W3C home > Mailing lists > Public > w3c-wai-ig@w3.org > January to March 2005

article: Web Standards vs. Search Friendly Sites: Can You HaveBoth?

From: david poehlman <david.poehlman@handsontechnologeyes.com>
Date: Thu, 10 Feb 2005 08:24:53 -0500
Message-ID: <000501c50f73$ea571b40$6401a8c0@DAVIDPC>
To: "wai-ig list" <w3c-wai-ig@w3.org>


Web designers don't understand search optimization, and search
marketers
are
clueless about usability and style-at least according to conventional
wisdom. The good news is, those attitudes are slowly starting to
change.

A special report from the Search Engine Strategies conference, December
13-16, 2004, Chicago, IL.

For as long as I have been involved in online marketing and
specifically
search marketing, there has been a rivalry between web designers and
optimizers. What stuck me as a sign of hope was the composition of the
"web
Standards, Good Design and SEO: You Can Have It All" panel with their
collective attitude that we can "all get along" to design web sites
that
are
visually appealing, informative to the visitor and at the same time, be
search friendly.
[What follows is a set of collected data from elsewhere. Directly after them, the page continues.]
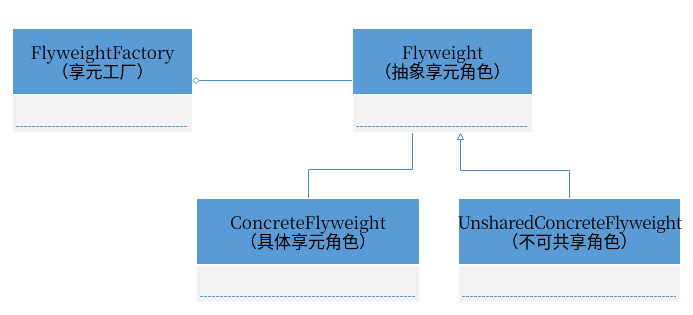
<!DOCTYPE html>
<html lang="zh-CN">
<head>
<meta charset="utf-8">
<title>Flyweight class diagram</title>
<style>
:root {
  --header: #5b9bd5;
  --body: #f2f2f2;
  --line: #4a8cc4;
  --divider: #5b9bd5;
  --text: #000;
  --paper: #fff;
}
* { box-sizing: border-box; margin: 0; }
html, body { width: 693px; height: 315px; overflow: hidden; background: var(--paper); }
.diagram { position: relative; width: 693px; height: 315px; }
.connectors { position: absolute; inset: 0; fill: none; stroke: var(--line); stroke-width: 1; }
.connectors .end { fill: var(--paper); }
.class-node {
  position: absolute;
  display: flex;
  flex-direction: column;
  gap: 2px;
  height: 103px;
}
.class-head {
  display: flex;
  flex-direction: column;
  align-items: center;
  justify-content: center;
  height: 65px;
  background: var(--header);
  color: var(--text);
  white-space: nowrap;
}
.class-name, .class-role { font-size: 17px; font-weight: 400; line-height: 20px; height: 20px; }
.class-name { font-family: "Noto Serif CJK SC", "Noto Serif CJK JP", "Noto Serif", serif; }
.class-role { position: relative; top: -1px; font-family: "Noto Sans CJK SC", "Noto Sans CJK JP", sans-serif; }
.class-body { height: 36px; padding: 30px 4px 0 3px; background: var(--body); }
.class-body svg { display: block; width: 100%; height: 1px; }
.class-body line { stroke: var(--divider); stroke-dasharray: 3 1; }
.factory { left: 13px; top: 29px; width: 179px; }
.flyweight { left: 353px; top: 29px; width: 179px; }
.concrete { left: 197px; top: 199px; width: 222px; }
.unshared { left: 459px; top: 199px; width: 221px; }
.unshared .class-name { letter-spacing: -0.5px; }
</style>
</head>
<body>
<main class="diagram">
  <svg class="connectors" width="693" height="315" viewBox="0 0 693 315" aria-hidden="true">
    <path d="M199 80.5H352"/>
    <polygon class="end" points="193,80.5 196,77.5 199,80.5 196,83.5"/>
    <path d="M412.5 133V169.5H308.5V198"/>
    <path d="M460.5 139V170.5H569.5V198"/>
    <polygon class="end" points="460.5,133.5 463.5,139.5 457.5,139.5"/>
  </svg>

  <section class="class-node factory">
    <header class="class-head">
      <h2 class="class-name">FlyweightFactory</h2>
      <p class="class-role">（享元工厂）</p>
    </header>
    <div class="class-body"><svg><line x1="0" y1="0.5" x2="100%" y2="0.5"/></svg></div>
  </section>

  <section class="class-node flyweight">
    <header class="class-head">
      <h2 class="class-name">Flyweight</h2>
      <p class="class-role">（抽象享元角色）</p>
    </header>
    <div class="class-body"><svg><line x1="0" y1="0.5" x2="100%" y2="0.5"/></svg></div>
  </section>

  <section class="class-node concrete">
    <header class="class-head">
      <h2 class="class-name">ConcreteFlyweight</h2>
      <p class="class-role">（具体享元角色）</p>
    </header>
    <div class="class-body"><svg><line x1="0" y1="0.5" x2="100%" y2="0.5"/></svg></div>
  </section>

  <section class="class-node unshared">
    <header class="class-head">
      <h2 class="class-name">UnsharedConcreteFlyweight</h2>
      <p class="class-role">（不可共享角色）</p>
    </header>
    <div class="class-body"><svg><line x1="0" y1="0.5" x2="100%" y2="0.5"/></svg></div>
  </section>
</main>
</body>
</html>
In Danny Sullivan's opening remarks for this session, he told the
attendees
that one of the main reasons he created Search Engine Watch was because
everyone was busily creating sites for Internet Explorer and Netscape
and
few were spending any effort designing for search engines which he
referred
to as the "third search engine."

Eric Meyer was the first speaker. Eric is a Consultant from Complex
Spiral
Consulting and gave a very informative presentation regarding web
standards
but did not make any specific ties to search engine optimization. He
spoke
about how following web standards can reduce page weights which save
companies money. He also touched on browser incompatibilities,
especially
in
IE but mentioned that transitional design (using a combination of CSS
and
table layout) can help to bridge the gap.

Standards help users by reducing load time. Other than that, users
really
don't care about the code. One point that Eric made (one that many
large
companies have already known but you don't see as often in smaller
sites)
is
that by following standards, developers can streamline the creation and
maintenance of a site saving the company money. For more information on
web
standards, Eric suggests webstandards.org, maccaws.org and of course,
the
worldwide web consortium.

Matt Bailey from the Karcher Group spoke primarily about how web
standards
help accessibility, specifically for the visually impaired. He showed
examples of how sites appear to people with various visual impairments
and
showed some screen reading programs (JAWS, Window-Eyes, HAL, and Out
Spoken)
and demonstrated how an over-optimized site would sound when read by
one of
these programs.

While humorous, it was obvious that brand-conscious companies must look
at
the broader picture when optimizing their sites. While most of his
presentation was focused on development for the visually impaired, Matt
did
touch on how standards apply to search engine optimization. He stressed
using accurate image ALT attributes, uniquely titled pages, title
attributes
in links, descriptive text links and the need to reduce JavaScript as
important search friendly tactics.

Shari Thurow from GrantasticDesigns.com followed with high praise of
Eric
and his work with CSS. She emphasized that good site design is most
importantly user friendly and engaging enough to get users to convert.
Shari
reviewed a few case studies to emphasize the fact that your site needs
goals
and that you have to integrate search into your goal attainment
planning.

Shari talked about the conflicting advice given by search engine
optimizers
and web standards professionals who advocate a limited use of graphics,
and
branding and marketing professionals who want to load up on graphics
and
flash to present a compelling offer to visitors. Shari is on the
graphics
side of the debate, advocating that graphics are better for usability
and
that too few graphics make a page appear unfocused. She echoed the
advantages of CSS on site maintenance and reduced file size and
explained
one of the biggest problems with CSS is that not all fonts are
available to
users, causing problems for site owners.

Yahoo's Tim Mayer said speed is a major concern, and to ensure fast
loading
page the company uses standards to reduce file size. Tim went on to say
Yahoo's crawlers prefer fast loading sites and that they really don't
put a
lot of emphasis on validation. They have not seen a correlation between
validated sites and good quality relevant sites.

Though the divide between design and optimization will continue, this
session went a long way to help close the gap and hopefully lead to
faster
loading sites and a wider adoption of accessibility functionality
across
the
web..

Bill Hunt is the CEO of Global Strategies International.

http://searchenginewatch.com/searchday/article.php/3482116
Received on Thursday, 10 February 2005 13:25:19 GMT

This archive was generated by hypermail 2.2.0+W3C-0.50 : Tuesday, 19 July 2011 18:14:19 GMT